's (NYSE:CRM) stock price rose by double-digits following its successful fiscal 2015, only to subsequently drop to pre-earnings report levels. Apparently, short-term investors are taking quick gains following its strong fiscal year. But the CRM king expects even bigger things going forward.

Management, primarily CEO Marc Benioff and CFO Mark Hawkins, outlined several areas of potential growth for fiscal 2016. If the team can deliver on the objectives shared during its recent conference call, today's consensus analyst price target approaching $75 a share may be just the beginning.

It's all about the data
Given its leadership position in customer relationship management, or CRM solutions, users compile and utilize reams of data. Historically, users' customer data generated reminders, tracked schedules, and provided a means of efficient communication. But in today's world of business intelligence, or BI, an automated event reminder is woefully simplistic, and that's where comes in.

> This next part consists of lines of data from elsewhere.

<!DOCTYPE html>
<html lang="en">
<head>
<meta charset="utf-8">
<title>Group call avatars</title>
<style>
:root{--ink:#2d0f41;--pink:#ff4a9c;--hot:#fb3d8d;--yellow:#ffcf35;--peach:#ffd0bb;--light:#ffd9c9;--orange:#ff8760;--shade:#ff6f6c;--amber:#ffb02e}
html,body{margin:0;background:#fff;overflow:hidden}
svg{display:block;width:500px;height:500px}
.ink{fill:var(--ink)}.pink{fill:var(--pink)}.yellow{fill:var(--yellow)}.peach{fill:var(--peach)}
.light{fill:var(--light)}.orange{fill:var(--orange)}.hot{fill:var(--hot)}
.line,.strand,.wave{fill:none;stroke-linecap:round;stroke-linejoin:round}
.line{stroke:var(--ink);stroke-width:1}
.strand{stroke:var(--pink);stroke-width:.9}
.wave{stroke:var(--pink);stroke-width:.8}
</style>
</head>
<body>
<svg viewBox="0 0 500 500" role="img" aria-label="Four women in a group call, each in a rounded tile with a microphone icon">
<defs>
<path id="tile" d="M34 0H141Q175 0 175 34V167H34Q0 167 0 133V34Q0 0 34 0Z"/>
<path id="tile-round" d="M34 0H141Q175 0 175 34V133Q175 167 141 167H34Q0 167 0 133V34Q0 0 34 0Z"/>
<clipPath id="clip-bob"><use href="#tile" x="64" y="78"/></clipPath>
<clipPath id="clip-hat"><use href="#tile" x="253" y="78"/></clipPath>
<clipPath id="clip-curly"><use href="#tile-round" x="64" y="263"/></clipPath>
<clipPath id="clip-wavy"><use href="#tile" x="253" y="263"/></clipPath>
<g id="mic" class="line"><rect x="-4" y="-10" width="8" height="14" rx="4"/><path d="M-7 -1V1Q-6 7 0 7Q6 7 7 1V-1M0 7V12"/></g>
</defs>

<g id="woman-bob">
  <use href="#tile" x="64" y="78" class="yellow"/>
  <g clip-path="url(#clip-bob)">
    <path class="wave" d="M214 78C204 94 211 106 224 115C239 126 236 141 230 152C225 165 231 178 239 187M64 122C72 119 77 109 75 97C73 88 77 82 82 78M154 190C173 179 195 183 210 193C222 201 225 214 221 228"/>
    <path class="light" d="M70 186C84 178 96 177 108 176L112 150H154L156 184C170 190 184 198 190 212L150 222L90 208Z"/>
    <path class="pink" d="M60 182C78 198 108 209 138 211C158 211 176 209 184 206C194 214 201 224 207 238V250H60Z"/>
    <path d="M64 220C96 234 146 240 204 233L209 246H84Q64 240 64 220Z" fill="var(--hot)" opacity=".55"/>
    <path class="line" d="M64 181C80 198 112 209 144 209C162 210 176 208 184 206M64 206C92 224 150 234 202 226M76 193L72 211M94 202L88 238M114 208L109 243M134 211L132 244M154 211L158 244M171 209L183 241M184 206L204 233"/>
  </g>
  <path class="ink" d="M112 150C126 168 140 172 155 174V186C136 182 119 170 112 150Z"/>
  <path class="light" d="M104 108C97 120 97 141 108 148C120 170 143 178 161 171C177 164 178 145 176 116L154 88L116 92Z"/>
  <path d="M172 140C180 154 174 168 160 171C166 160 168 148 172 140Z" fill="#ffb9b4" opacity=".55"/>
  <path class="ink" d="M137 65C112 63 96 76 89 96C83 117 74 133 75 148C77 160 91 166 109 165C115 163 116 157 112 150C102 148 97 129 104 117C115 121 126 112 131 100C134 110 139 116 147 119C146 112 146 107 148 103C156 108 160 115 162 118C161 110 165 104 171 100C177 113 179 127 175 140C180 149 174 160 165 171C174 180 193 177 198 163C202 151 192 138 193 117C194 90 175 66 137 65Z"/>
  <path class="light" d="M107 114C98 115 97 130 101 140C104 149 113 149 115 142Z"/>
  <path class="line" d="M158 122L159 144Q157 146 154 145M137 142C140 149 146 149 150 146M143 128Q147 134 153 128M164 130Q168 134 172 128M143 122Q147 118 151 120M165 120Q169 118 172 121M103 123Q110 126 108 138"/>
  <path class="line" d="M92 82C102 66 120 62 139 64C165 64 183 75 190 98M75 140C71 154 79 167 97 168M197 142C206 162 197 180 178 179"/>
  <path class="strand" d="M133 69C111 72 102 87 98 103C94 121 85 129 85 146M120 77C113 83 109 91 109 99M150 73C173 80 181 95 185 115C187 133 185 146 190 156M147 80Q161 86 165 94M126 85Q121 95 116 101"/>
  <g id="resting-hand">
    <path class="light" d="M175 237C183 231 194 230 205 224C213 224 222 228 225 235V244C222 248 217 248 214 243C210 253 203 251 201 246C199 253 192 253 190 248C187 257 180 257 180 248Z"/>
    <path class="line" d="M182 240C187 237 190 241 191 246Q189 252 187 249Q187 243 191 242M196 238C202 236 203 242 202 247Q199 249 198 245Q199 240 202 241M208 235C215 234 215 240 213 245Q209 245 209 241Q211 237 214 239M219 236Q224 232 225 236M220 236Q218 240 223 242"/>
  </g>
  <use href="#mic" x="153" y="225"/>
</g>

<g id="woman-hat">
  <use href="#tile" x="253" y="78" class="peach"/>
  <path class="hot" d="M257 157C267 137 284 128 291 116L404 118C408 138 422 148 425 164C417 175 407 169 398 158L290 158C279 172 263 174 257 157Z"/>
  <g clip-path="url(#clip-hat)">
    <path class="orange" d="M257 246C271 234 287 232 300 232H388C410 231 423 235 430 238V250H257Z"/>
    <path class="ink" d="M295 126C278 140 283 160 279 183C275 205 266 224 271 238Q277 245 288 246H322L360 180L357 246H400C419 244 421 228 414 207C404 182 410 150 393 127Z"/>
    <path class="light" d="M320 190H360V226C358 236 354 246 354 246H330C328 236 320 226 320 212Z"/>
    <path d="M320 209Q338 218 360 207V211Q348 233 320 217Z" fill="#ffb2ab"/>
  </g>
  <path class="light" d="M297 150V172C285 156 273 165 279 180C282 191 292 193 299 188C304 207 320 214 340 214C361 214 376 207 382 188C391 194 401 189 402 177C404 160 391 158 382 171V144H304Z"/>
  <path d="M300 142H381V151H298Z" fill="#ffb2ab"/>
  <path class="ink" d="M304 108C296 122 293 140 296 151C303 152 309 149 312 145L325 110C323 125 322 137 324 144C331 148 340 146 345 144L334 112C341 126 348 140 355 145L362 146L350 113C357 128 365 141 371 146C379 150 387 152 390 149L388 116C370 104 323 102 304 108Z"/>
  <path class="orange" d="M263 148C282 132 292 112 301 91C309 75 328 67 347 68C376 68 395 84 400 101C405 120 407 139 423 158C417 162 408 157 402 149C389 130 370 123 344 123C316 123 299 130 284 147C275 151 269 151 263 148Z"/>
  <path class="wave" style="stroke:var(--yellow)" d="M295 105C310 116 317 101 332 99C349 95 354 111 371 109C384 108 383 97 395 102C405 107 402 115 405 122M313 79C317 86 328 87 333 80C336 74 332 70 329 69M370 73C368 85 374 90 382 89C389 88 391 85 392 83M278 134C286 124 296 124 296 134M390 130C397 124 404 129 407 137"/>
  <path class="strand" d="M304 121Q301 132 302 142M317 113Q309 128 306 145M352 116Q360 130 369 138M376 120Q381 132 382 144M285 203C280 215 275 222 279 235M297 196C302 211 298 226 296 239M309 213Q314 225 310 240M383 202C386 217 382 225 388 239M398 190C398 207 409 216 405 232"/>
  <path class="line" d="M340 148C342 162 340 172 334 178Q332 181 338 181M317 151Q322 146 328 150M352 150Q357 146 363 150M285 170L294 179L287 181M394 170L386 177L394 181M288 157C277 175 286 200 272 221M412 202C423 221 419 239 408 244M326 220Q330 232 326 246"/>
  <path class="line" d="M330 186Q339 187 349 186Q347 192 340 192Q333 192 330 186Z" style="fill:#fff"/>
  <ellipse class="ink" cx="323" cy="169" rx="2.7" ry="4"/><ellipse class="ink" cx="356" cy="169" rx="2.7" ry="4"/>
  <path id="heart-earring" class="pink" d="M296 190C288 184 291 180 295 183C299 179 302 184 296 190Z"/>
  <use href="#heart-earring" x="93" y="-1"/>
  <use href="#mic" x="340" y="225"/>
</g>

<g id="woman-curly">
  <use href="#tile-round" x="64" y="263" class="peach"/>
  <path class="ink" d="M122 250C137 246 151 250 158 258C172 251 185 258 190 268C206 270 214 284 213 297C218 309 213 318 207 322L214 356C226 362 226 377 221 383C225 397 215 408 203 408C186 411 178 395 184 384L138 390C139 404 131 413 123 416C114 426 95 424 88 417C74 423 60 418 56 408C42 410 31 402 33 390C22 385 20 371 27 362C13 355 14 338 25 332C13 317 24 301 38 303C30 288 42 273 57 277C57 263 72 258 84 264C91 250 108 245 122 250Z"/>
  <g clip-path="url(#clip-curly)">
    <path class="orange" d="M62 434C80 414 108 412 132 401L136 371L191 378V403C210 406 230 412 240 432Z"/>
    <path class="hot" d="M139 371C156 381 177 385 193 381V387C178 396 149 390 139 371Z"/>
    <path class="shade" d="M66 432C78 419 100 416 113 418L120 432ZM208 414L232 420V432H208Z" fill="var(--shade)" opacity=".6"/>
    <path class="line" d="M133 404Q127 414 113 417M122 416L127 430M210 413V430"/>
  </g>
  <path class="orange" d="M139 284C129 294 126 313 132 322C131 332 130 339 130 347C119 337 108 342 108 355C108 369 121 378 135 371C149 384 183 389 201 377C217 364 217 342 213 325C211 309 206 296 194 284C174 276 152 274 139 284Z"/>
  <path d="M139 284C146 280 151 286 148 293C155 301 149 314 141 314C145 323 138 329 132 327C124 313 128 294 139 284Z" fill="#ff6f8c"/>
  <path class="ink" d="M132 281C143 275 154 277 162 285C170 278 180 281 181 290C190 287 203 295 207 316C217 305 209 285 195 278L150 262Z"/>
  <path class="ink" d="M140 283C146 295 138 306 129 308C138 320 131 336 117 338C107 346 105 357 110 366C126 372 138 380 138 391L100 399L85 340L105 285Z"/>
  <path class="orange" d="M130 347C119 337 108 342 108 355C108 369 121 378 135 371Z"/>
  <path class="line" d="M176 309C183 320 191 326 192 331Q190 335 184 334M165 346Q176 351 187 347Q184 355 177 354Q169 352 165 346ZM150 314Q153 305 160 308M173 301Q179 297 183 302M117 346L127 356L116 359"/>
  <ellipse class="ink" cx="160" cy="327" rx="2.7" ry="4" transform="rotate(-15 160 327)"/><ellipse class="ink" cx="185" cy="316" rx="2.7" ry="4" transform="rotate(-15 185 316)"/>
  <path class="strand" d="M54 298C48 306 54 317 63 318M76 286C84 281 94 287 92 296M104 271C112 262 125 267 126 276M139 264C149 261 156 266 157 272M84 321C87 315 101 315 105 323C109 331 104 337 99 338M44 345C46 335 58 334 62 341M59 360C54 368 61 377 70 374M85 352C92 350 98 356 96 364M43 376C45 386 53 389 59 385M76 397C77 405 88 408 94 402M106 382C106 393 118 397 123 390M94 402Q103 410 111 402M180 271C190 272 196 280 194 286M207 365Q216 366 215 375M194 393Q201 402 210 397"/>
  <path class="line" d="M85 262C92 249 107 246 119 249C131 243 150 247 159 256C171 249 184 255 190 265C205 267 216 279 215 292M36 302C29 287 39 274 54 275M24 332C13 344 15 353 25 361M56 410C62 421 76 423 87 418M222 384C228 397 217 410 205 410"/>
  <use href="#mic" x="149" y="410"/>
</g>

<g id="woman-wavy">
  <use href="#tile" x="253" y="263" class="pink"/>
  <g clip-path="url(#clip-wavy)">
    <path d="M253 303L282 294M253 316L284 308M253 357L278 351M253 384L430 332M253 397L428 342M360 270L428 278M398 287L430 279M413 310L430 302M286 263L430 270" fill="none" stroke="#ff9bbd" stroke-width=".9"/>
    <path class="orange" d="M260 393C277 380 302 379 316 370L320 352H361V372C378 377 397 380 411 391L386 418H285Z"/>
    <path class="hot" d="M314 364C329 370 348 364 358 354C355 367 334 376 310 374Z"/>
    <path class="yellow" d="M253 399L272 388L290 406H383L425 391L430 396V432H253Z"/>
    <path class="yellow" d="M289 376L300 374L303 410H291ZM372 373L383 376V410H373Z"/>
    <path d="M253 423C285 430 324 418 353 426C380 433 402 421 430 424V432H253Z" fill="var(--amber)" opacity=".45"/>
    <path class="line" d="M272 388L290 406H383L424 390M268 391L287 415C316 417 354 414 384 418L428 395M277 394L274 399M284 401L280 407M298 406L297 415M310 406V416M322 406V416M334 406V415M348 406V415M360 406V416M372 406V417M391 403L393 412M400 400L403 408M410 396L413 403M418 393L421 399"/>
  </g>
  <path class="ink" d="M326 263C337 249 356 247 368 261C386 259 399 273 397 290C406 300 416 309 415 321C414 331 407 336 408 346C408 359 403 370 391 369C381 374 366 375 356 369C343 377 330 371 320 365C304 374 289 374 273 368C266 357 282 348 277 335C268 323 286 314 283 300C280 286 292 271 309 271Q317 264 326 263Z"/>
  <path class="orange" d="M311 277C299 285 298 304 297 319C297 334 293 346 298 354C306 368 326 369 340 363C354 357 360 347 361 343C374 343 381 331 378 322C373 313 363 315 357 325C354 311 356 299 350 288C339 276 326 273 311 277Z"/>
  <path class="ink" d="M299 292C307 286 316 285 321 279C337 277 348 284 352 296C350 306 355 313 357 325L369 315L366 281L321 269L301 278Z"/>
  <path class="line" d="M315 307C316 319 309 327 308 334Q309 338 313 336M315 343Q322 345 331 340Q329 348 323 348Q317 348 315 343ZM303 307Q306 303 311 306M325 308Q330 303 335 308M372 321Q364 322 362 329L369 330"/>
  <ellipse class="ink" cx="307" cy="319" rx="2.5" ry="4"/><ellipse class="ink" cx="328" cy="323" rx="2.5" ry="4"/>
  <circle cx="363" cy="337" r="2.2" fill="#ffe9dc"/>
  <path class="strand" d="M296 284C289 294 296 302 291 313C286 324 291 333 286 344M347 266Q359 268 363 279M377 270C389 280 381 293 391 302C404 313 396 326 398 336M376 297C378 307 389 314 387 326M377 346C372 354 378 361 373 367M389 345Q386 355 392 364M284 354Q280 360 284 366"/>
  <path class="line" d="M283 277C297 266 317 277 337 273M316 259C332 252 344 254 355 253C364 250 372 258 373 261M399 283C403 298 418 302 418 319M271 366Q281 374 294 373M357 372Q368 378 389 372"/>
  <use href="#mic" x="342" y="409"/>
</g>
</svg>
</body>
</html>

Salesforce's "wave analytics cloud" is a potential game changer. The "data science" solution, as Benioff described it, is an ecosystem that utilizes BI to give users actionable results -- and it's a hit. Benioff said Salesforce wave analytics has already landed several "significant deals," and ranks as the company's most successful product launch ever. In fact, Salesforce's newest solution is part of its strategic partnership with Microsoft (NASDAQ:MSFT). Saleforce is integrating its Power BI tool, among other services, into Microsoft's cloud-based Office 365 and Excel platform.

$10 billion, here we come
Both Benioff and Hawkins wasted little time alluding to the fact that Salesforce, among all enterprise software companies, generated $5 billion in revenue in the least amount of time. That is a large part of the reason Salesforce's stock price rose following its earnings report. But Benioff made it clear that $5 billion is not the final goal.

While fiscal 2015 revenue rose by 32%, to $5.37 billion, Benioff's objective is for to become "the fastest software company to $10 billion" -- and it is well on its way. As management noted, deferred revenue for the year was also up 32% year over year to $3.32 billion. That is revenue billed but not yet recognized, meaning generated nearly $9 billion in total sales last fiscal year.

Bigger is better
Along with record revenue, Hawkins said fiscal 2015 sales included "550 seven or eight figure new deals," a 33% improvement from the prior year. Hawkins didn't share the average size of the new deals, but suggested that was also up. Add in anticipated multimillion-dollar sales of the wave analytics cloud solution, and it's no wonder expects a strong fiscal 2016.

It's not just the size and frequency of new sales that has management all aglow, Hawkins also said existing customers are using its solution more than ever. Salesforce now boasts "more than 3 billion enterprise transactions daily."

Going global
The Americas region accounted for 73% of total company revenue last quarter, followed by Europe at 18% and the Asia-Pacific region at a meager 9%. Hawkins cited the strong U.S. dollar as one factor in the geographic revenue disparity, but also acknowledged growing internationally is a primary objective in fiscal 2016 and beyond.

Towards that end, Salesforce plans to open additional data centers in Europe this year, including facilities in France and Germany, in addition to its new operation in the U.K. The new data centers should jump-start Salesforce's plans for revenue diversification, and they are a clear indication the company recognizes the need for, and opportunity in, global expansion.

The more the merrier
Though Salesforce has major clients across multiple industries, it has primarily focused on the financial and insurance services market; that's about to change, according to Hawkins. In conjunction with the rollout of, "several new products," Salesforce intends to expand its target markets to six as it moves further into fiscal 2016.

When asked why six, Benioff said Salesforce's success to date is largely due to the ability to "speak our client's language." Salesforce's plans to target a few strategic markets, as opposed to stretching itself too thin, is a prudent approach to broaden its market horizons.

What will Salesforce do for an encore in fiscal 2016? In addition to executing on its core objectives, the company also plans on another record year, raising its revenue guidance to the $6.475 billion to $6.52 billion range, or about 21% above 2015's results. This is another reason each share price decline makes Salesforce an even better investment opportunity.